Records from a collection
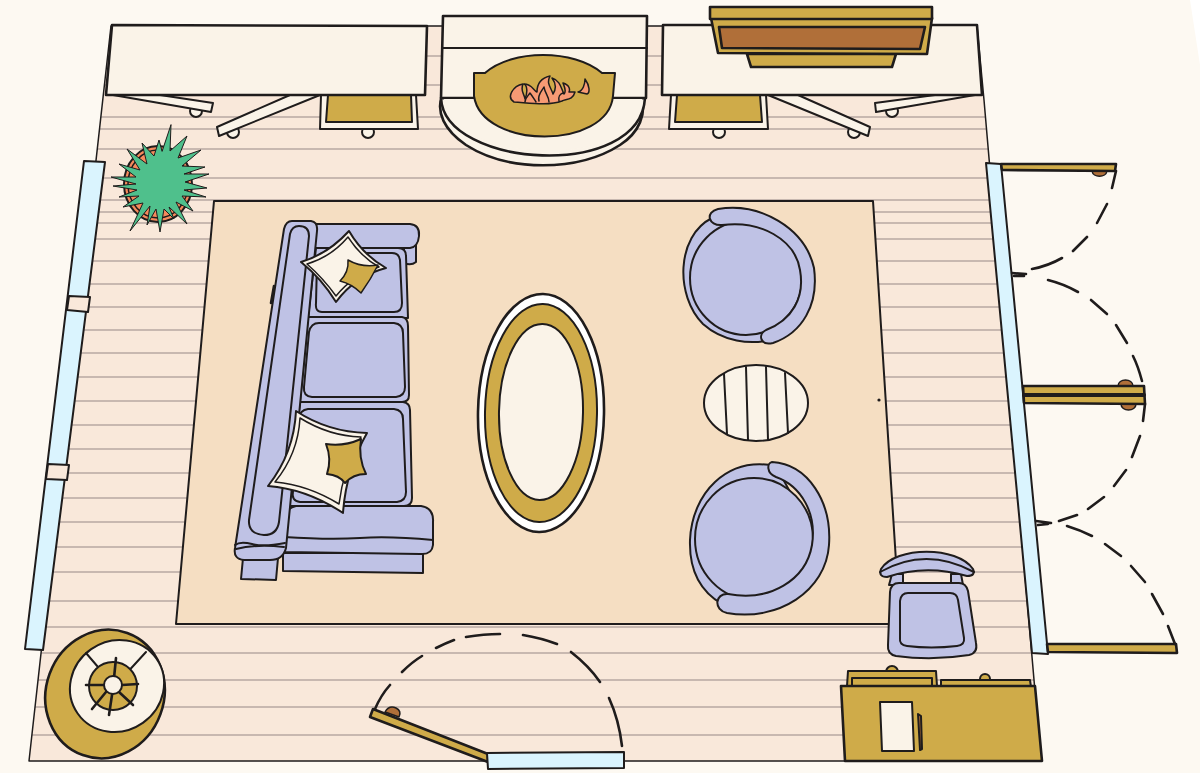
<!DOCTYPE html>
<html lang="en">
<head>
<meta charset="utf-8">
<title>Living room floor plan</title>
<style>
:root{--paper:#fdf9f2;--cream:#faf3e8;--floor:#f9e8da;--board:#b9a9a2;--rug:#f5dec2;--ink:#1f1c1c;--gold:#cfab49;--wood:#b06f39;--lilac:#bfc2e5;--glass:#daf4fe;--leaf:#4fc08c;--terracotta:#f58a5c;--flame:#f79a74}
html,body{margin:0;width:1200px;height:773px;overflow:hidden;background:var(--paper)}
svg{display:block}
.ink{stroke:var(--ink);stroke-width:2;stroke-linejoin:round;stroke-linecap:round}
.bold{stroke-width:2.6}
.thin{stroke-width:1.5}
.cream{fill:var(--cream)}
.floor{fill:var(--floor)}
.rug{fill:var(--rug)}
.gold{fill:var(--gold)}
.wood{fill:var(--wood)}
.lilac{fill:var(--lilac)}
.glass{fill:var(--glass)}
.leaf{fill:var(--leaf)}
.pot{fill:var(--terracotta)}
.flame{fill:var(--flame)}
.white{fill:#fff}
.line{fill:none}
.boards{stroke:var(--board);stroke-width:1.3;fill:none}
.swing{fill:none;stroke:var(--ink);stroke-width:2.6;stroke-linecap:round}
</style>
</head>
<body>
<svg width="1200" height="773" viewBox="0 0 1200 773" role="img" aria-label="Top view of a furnished living room">
<defs>
<clipPath id="floor-clip"><polygon points="111,26 977,26 984,100 1041,761 29,761"/></clipPath>
</defs>

<polygon class="white" points="1190,0 1200,0 1200,65"/>

<g id="floor">
<polygon class="floor" points="111,26 977,26 984,100 1041,761 29,761"/>
<path class="boards" clip-path="url(#floor-clip)" d="M0 56H1200M0 85H1200M0 117H1200M0 129H1200M0 149H1200M0 178H1200M0 200H1200M0 212H1200M0 223H1200M0 239H1200M0 261H1200M0 284H1200M0 307H1200M0 330H1200M0 353H1200M0 377H1200M0 401H1200M0 425H1200M0 449H1200M0 473H1200M0 498H1200M0 522H1200M0 547H1200M0 572H1200M0 601H1200M0 627H1200M0 653H1200M0 680H1200M0 707H1200M0 735H1200"/>
<polygon class="ink thin line" points="111,26 977,26 984,100 1041,761 29,761"/>
</g>

<g id="rug">
<polygon class="rug ink" points="214,201 873,201 900,624 176,624"/>
<circle cx="879" cy="400" r="1.6" fill="var(--ink)"/>
</g>

<g id="left-cabinet" class="ink">
<g class="cream">
<circle cx="196" cy="111" r="6"/><polygon points="113,95 160,95 213,103 211,112"/>
<circle cx="233" cy="132" r="6"/><polygon points="290,95 320,95 219,136 217,127"/>
<circle cx="368" cy="132" r="6"/><polygon points="321,95 416,95 418,129 320,129"/>
</g>
<polygon class="gold" points="328,95 411,95 412,122 326,122"/>
<polygon class="cream bold" points="112,25 427,26 425,95 106,95"/>
</g>

<g id="right-cabinet" class="ink">
<g class="cream">
<circle cx="719" cy="132" r="6"/><polygon points="671,95 766,95 768,129 669,129"/>
<circle cx="854" cy="132" r="6"/><polygon points="768,95 798,95 870,127 868,136"/>
<circle cx="892" cy="111" r="6"/><polygon points="935,95 975,95 876,112 875,103"/>
</g>
<polygon class="gold" points="677,95 760,95 762,122 675,122"/>
<polygon class="cream bold" points="663,25 977,25 982,95 662,95"/>
</g>

<g id="television" class="ink bold">
<polygon class="gold" points="747,54 896,54 892,67 751,67"/>
<polygon class="gold" points="711,18 932,18 927,54 718,53"/>
<polygon class="wood" points="719,27 925,27 920,49 722,48"/>
<rect class="gold" x="710" y="7" width="222" height="12"/>
</g>

<g id="fireplace" class="ink">
<path class="cream bold" d="M442 96C436 112 444 130 466 145C508 172 578 172 620 145C640 132 646 114 642 96Z"/>
<path class="cream bold" d="M441 98C444 168 640 181 645 98Z"/>
<polygon class="cream bold" points="443,16 647,16 646,98 441,98"/>
<path class="line" d="M442 48H647"/>
<path class="cream" stroke="none" d="M444 99H642C637 173 449 163 444 99Z"/>
<path class="line" d="M441 98H646"/>
<path class="gold" d="M474 73H485C512 49 574 49 602 73H615L613 96C608 150 482 150 474 96Z"/>
<path class="flame thin" d="M514 102C506 97 513 86 523 84C520 91 524 93 525 99C528 92 527 85 524 84C532 84 533 90 537 92C537 84 541 78 550 76C546 84 551 87 553 94C557 88 555 82 552 78C561 81 561 89 564 94C567 91 564 86 563 83C570 85 570 90 569 92L575 92C573 100 566 99 562 101C548 106 530 103 514 102Z"/>
<path class="flame thin" d="M539 101C537 95 542 91 544 87C545 94 549 96 549 102M525 102C525 98 528 96 530 93C533 97 534 99 536 102M559 101C558 97 560 94 563 93"/>
<path class="flame thin" d="M578 92C583 91 585 84 585 79C590 86 590 93 587 94Z"/>
</g>

<g id="potted-plant" class="ink">
<ellipse class="pot" cx="158" cy="184" rx="34" ry="38"/>
<ellipse class="line thin" cx="158" cy="184" rx="30" ry="34"/>
<polygon class="leaf" stroke-width="1" style="stroke-width:1" points="171,125 170,151 187,136 178,158 201,150 182,166 205,167 184,174 209,174 185,182 207,188 184,190 206,197 182,196 193,211 176,202 187,224 169,207 174,219 164,209 160,232 156,209 147,225 150,206 130,231 143,203 123,207 139,196 119,197 137,190 113,186 136,184 111,177 136,177 119,164 140,170 127,149 147,164 142,143 154,156 159,140 162,151"/>
</g>

<g id="left-window" class="ink">
<polygon class="glass" points="84,161 105,162 43,650 25,649"/>
<polygon class="floor" points="69,296 90,297 88,312 67,310"/>
<polygon class="floor" points="48,464 69,465 67,480 46,479"/>
</g>

<g id="patio-doors">
<g class="ink bold">
<polygon class="glass" style="stroke-width:2" points="986,163 1001,164 1048,654 1032,653"/>
<path class="wood thin" d="M1092 171H1107C1106 178 1093 178 1092 171Z"/>
<polygon class="gold" points="1001,164 1116,164 1115,171 1002,170"/>
<path class="wood thin" d="M1118 386C1118 378 1133 378 1133 386ZM1121 404C1121 412 1136 412 1136 404Z"/>
<polygon class="gold" points="1023,386 1144,386 1145,404 1024,403"/>
<path class="line" style="stroke-width:4" d="M1024 395H1144"/>
<polygon class="gold" points="1047,644 1176,644 1177,653 1048,652"/>
</g>
<g class="swing">
<path d="M1116 171L1112 188M1107 204L1097 223M1087 237L1073 251M1062 258Q1048 266 1032 269M1012 273L1026 274M1014 276H1024"/>
<path d="M1048 280Q1064 284 1078 292M1091 300L1107 314M1116 325L1127 343M1133 356Q1138 366 1142 381"/>
<path d="M1145 404L1143 421M1140 436L1132 457M1126 470L1114 486M1104 497L1088 509M1077 515L1059 521M1036 521L1051 523M1038 525L1048 524"/>
<path d="M1067 526Q1080 530 1092 536M1105 544L1121 556M1131 566L1145 582M1152 594L1163 614M1168 626L1175 644"/>
</g>
</g>

<g id="sofa" class="ink">
<path class="lilac" d="M404 238H416V262Q411 266 404 263Z"/>
<path class="lilac" d="M310 224H410Q420 225 419 236Q418 247 410 248H310Z"/>
<path class="lilac" d="M316 248H398Q406 248 406 256L408 318H308Z"/>
<path class="lilac" d="M308 317H402Q408 318 408 326L409 395Q409 402 402 402H300Z"/>
<path class="lilac" d="M300 402H403Q410 403 410 410L412 498Q412 506 404 506H288Z"/>
<path class="lilac" d="M324 253H392Q399 253 400 260L402 303Q402 312 394 312H322Q315 312 316 303L317 261Q318 253 324 253Z"/>
<path class="lilac" d="M319 323H394Q403 324 403 333L405 387Q405 396 396 397H312Q303 396 304 387L309 332Q311 323 319 323Z"/>
<path class="lilac" d="M308 409H394Q403 410 403 419L406 492Q406 501 397 502H300Q291 501 293 491L298 419Q300 410 308 409Z"/>
<polygon class="lilac" points="283,553 423,553 423,573 283,571"/>
<path class="lilac" d="M296 506H421Q434 508 433 522V545Q432 555 420 554L284 552V518Q286 508 296 506Z"/>
<path class="line" d="M284 537Q330 540 360 538T433 540"/>
<polygon class="lilac" points="243,558 278,558 276,580 241,579"/>
<path class="lilac" d="M292 221H311Q318 222 317 231L286 548Q283 560 270 560H244Q233 559 235 548L284 229Q286 221 292 221Z"/>
<path class="lilac" d="M290 234Q292 226 299 226Q309 226 309 236L279 522Q277 535 264 535Q248 534 249 520Z"/>
<path class="line" d="M235 545Q240 541 252 544T285 543M236 549Q256 544 284 547"/>
<path class="line bold" d="M271 303L274 286"/>
</g>

<g id="small-cushions" class="ink">
<path class="cream" d="M349 231Q363 255 386 268Q355 276 336 302Q322 279 301 262Q328 254 349 231Z"/>
<path class="cream thin" d="M348 237Q361 257 379 267Q353 275 336 296Q323 278 307 264Q331 257 348 237Z"/>
<path class="gold thin" d="M348 260Q362 268 378 265Q371 279 361 293Q352 284 340 281Q349 272 348 260Z"/>
</g>
<g id="large-cushions" class="ink">
<path class="cream" d="M296 411Q328 432 367 433Q346 470 343 513Q307 489 268 486Q294 453 296 411Z"/>
<path class="cream thin" d="M300 418Q329 436 361 437Q343 470 339 504Q308 485 275 482Q298 454 300 418Z"/>
<path class="gold" d="M326 444Q343 447 361 439Q358 458 366 474Q353 474 345 483Q339 475 327 474Q332 459 326 444Z"/>
</g>

<g id="coffee-table" class="ink">
<ellipse class="white bold" cx="541" cy="413" rx="63" ry="119" transform="rotate(1 541 413)"/>
<ellipse class="gold" cx="541" cy="413" rx="56" ry="109" transform="rotate(1 541 413)"/>
<ellipse class="cream" cx="541" cy="412" rx="42" ry="88" transform="rotate(1 541 412)"/>
</g>

<g id="upper-armchair" class="ink">
<path class="lilac" d="M712 218C676 236 675 296 703 324C722 341 750 346 774 339L798 270L750 214Z"/>
<ellipse class="lilac" cx="746" cy="278" rx="56" ry="57"/>
<path class="lilac" d="M718 209C760 202 805 228 814 268C819 305 802 333 773 343C761 346 757 335 766 330C792 320 805 298 800 270C795 239 760 220 722 225C708 226 705 212 718 209Z"/>
</g>

<g id="side-table" class="ink">
<ellipse class="cream" cx="756" cy="403" rx="52" ry="38"/>
<path class="line" d="M724 374L727 434M746 367L748 440M766 367L768 440M785 373L788 433"/>
</g>

<g id="lower-armchair" class="ink">
<path class="lilac" d="M776 466C726 456 692 494 690 540C689 572 701 592 722 604L790 600L816 540Z"/>
<ellipse class="lilac" cx="754" cy="539" rx="59" ry="61"/>
<path class="lilac" d="M772 462C808 464 832 502 829 545C826 591 778 622 727 613C713 610 715 593 728 594C770 602 806 580 812 545C817 513 801 486 776 477C766 473 767 463 772 462Z"/>
</g>

<g id="desk-chair" class="ink">
<path class="lilac" d="M892 574L903 574V585H889ZM951 574H961L963 585H951Z"/>
<path class="lilac" d="M899 583H959Q966 583 968 591L976 643Q978 653 969 655Q932 661 896 656Q887 654 888 645L890 592Q891 583 899 583Z"/>
<path class="lilac" d="M908 593H950Q957 593 958 600L964 638Q965 645 957 646Q931 649 907 646Q899 645 900 638V601Q901 593 908 593Z"/>
<path class="lilac" d="M881 569C896 546 957 546 973 569Q976 576 967 576Q926 564 887 577Q878 577 881 569Z"/>
<path class="line" d="M880 572Q926 546 974 572"/>
</g>

<g id="desk" class="ink">
<circle class="gold" cx="892" cy="672" r="6"/>
<polygon class="gold" points="848,671 936,671 937,686 847,686"/>
<path class="line" d="M852 678H932V685M852 678V685"/>
<circle class="gold" cx="985" cy="679" r="5"/>
<polygon class="gold" points="941,680 1030,680 1031,687 941,687"/>
<polygon class="gold bold" points="841,686 1035,686 1042,761 845,761"/>
<polygon class="cream" points="880,702 912,702 914,751 882,751"/>
<path class="wood" d="M918 714L921 716L922 749L920 750Z"/>
</g>

<g id="floor-lamp" class="ink">
<ellipse class="gold bold" cx="105" cy="694" rx="59" ry="65" transform="rotate(20 105 694)"/>
<ellipse class="cream" cx="117" cy="686" rx="48" ry="45" transform="rotate(-35 117 686)"/>
<path class="line" d="M86 653L104 674M146 652L124 676"/>
<circle class="gold" cx="113" cy="686" r="24"/>
<path class="line bold" d="M116 658L114 678M86 685H104M122 685L138 684M106 692L92 709M119 692L133 705M112 695L109 715"/>
<circle class="cream" cx="113" cy="685" r="9"/>
</g>

<g id="entry-door">
<g class="ink bold">
<path class="wood thin" d="M385 712Q389 705 396 708Q402 711 399 717Z"/>
<polygon class="gold" points="373,709 488,754 488,762 370,717"/>
<polygon class="glass" style="stroke-width:2" points="487,753 624,752 624,768 488,769"/>
</g>
<path class="swing" d="M375 709Q381 695 390 685M402 672Q412 662 422 656M436 648Q446 643 454 640M466 637Q484 634 500 634M523 635Q541 638 557 644M571 652Q589 666 600 682M609 698Q619 720 622 746"/>
</g>
</svg>
</body>
</html>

Brief: From the lines above, copy those that contain the word "html".

Task solution:
<!DOCTYPE html>
<html lang="en">
html,body{margin:0;width:1200px;height:773px;overflow:hidden;background:var(--paper)}
</html>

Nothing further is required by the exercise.